Go through the data below and copy each line that includes "font".

* EXTRACTED MATERIAL:
....

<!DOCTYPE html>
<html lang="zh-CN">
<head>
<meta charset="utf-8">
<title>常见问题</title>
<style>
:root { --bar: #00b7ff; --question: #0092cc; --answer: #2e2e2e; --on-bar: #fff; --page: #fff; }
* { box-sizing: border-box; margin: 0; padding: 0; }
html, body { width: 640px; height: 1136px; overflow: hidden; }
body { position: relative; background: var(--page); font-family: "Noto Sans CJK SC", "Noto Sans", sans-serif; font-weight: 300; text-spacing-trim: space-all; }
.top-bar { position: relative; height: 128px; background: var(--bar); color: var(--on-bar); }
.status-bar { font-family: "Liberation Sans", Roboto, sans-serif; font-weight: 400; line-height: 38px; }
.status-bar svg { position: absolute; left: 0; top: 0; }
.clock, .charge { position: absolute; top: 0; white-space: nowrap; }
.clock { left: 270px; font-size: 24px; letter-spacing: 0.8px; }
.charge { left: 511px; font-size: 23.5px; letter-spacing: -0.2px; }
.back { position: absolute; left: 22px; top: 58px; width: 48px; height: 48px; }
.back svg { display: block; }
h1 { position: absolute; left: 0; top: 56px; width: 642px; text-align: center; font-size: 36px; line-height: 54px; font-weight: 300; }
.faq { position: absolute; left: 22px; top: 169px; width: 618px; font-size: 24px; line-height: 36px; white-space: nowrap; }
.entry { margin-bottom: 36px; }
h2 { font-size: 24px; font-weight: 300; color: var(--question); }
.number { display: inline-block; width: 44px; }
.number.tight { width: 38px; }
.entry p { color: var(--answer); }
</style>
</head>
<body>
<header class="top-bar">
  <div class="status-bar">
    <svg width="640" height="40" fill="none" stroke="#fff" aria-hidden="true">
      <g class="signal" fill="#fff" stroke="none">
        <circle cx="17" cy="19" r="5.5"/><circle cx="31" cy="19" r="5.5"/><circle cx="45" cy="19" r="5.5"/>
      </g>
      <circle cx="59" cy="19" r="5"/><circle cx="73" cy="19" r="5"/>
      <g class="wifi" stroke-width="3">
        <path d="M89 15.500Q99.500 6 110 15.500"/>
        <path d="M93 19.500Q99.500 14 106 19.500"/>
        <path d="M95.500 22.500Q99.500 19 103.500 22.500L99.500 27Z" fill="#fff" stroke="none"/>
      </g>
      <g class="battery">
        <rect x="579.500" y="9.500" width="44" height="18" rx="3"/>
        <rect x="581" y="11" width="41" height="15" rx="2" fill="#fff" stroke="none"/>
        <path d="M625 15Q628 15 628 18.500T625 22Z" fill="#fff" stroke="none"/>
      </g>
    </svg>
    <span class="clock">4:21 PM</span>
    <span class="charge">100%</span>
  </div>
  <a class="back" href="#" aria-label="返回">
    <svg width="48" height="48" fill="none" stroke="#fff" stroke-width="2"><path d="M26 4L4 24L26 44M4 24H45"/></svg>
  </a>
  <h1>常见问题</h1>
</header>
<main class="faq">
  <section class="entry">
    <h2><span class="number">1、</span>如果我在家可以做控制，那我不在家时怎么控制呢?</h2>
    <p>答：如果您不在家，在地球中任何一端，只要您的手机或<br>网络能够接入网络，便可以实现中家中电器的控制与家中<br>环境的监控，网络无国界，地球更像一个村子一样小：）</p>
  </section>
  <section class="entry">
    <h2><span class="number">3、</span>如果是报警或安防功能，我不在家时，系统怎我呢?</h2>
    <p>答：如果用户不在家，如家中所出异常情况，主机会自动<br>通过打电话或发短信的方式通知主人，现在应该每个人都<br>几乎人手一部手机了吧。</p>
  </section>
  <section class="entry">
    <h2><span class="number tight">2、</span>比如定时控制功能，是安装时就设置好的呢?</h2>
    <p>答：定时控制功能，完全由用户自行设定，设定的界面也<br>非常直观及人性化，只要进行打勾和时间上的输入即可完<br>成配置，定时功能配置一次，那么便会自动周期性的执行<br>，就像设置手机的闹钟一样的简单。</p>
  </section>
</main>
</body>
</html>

....

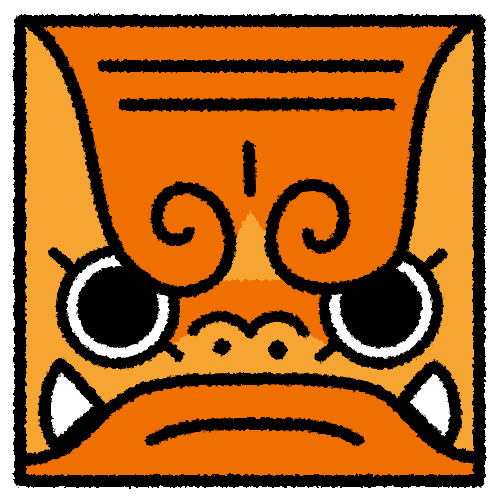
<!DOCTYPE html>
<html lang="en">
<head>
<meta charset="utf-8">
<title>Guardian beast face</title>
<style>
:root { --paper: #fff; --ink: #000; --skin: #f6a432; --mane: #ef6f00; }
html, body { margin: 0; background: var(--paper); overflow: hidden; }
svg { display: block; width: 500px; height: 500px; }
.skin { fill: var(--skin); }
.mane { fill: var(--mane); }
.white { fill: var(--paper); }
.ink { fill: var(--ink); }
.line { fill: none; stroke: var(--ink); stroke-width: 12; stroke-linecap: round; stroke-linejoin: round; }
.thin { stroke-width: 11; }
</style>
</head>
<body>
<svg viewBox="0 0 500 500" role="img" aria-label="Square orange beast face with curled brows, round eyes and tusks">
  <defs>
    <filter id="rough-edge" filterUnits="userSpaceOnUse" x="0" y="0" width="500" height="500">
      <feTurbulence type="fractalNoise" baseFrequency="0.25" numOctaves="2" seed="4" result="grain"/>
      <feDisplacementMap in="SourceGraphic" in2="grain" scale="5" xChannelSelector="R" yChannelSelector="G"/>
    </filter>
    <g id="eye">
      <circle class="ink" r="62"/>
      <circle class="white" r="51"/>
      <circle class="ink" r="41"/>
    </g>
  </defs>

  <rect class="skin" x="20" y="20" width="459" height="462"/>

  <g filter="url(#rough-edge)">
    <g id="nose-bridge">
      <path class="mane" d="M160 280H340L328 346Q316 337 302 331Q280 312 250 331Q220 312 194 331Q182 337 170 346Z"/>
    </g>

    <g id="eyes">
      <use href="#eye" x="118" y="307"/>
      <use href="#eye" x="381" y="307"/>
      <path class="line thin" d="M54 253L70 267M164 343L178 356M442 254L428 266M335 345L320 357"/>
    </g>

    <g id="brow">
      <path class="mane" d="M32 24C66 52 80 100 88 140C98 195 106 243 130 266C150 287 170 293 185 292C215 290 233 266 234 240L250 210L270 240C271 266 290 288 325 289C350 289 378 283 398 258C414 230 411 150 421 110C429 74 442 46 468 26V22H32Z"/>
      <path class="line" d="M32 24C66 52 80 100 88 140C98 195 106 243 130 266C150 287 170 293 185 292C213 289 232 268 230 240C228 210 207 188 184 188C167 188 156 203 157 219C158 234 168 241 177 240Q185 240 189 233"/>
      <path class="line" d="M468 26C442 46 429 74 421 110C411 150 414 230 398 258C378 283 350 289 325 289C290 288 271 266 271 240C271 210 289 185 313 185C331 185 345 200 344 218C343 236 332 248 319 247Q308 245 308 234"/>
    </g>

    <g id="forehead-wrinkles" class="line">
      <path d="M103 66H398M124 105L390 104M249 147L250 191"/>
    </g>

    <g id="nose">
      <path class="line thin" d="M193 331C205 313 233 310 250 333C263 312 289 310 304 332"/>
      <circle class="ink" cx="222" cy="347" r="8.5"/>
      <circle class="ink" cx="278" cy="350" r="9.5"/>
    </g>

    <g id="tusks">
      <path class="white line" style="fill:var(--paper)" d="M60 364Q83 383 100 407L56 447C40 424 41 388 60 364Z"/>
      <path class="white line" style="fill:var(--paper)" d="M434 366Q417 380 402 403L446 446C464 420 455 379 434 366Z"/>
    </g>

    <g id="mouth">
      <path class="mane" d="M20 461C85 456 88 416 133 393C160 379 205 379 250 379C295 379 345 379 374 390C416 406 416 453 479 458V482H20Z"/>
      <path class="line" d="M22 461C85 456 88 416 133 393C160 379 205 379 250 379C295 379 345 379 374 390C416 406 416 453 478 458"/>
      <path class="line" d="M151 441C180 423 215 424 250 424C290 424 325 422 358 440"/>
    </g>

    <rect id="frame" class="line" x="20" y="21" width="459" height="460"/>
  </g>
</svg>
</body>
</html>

....

* RESULT:
body { position: relative; background: var(--page); font-family: "Noto Sans CJK SC", "Noto Sans", sans-serif; font-weight: 300; text-spacing-trim: space-all; }
.status-bar { font-family: "Liberation Sans", Roboto, sans-serif; font-weight: 400; line-height: 38px; }
.clock { left: 270px; font-size: 24px; letter-spacing: 0.8px; }
.charge { left: 511px; font-size: 23.5px; letter-spacing: -0.2px; }
h1 { position: absolute; left: 0; top: 56px; width: 642px; text-align: center; font-size: 36px; line-height: 54px; font-weight: 300; }
.faq { position: absolute; left: 22px; top: 169px; width: 618px; font-size: 24px; line-height: 36px; white-space: nowrap; }
h2 { font-size: 24px; font-weight: 300; color: var(--question); }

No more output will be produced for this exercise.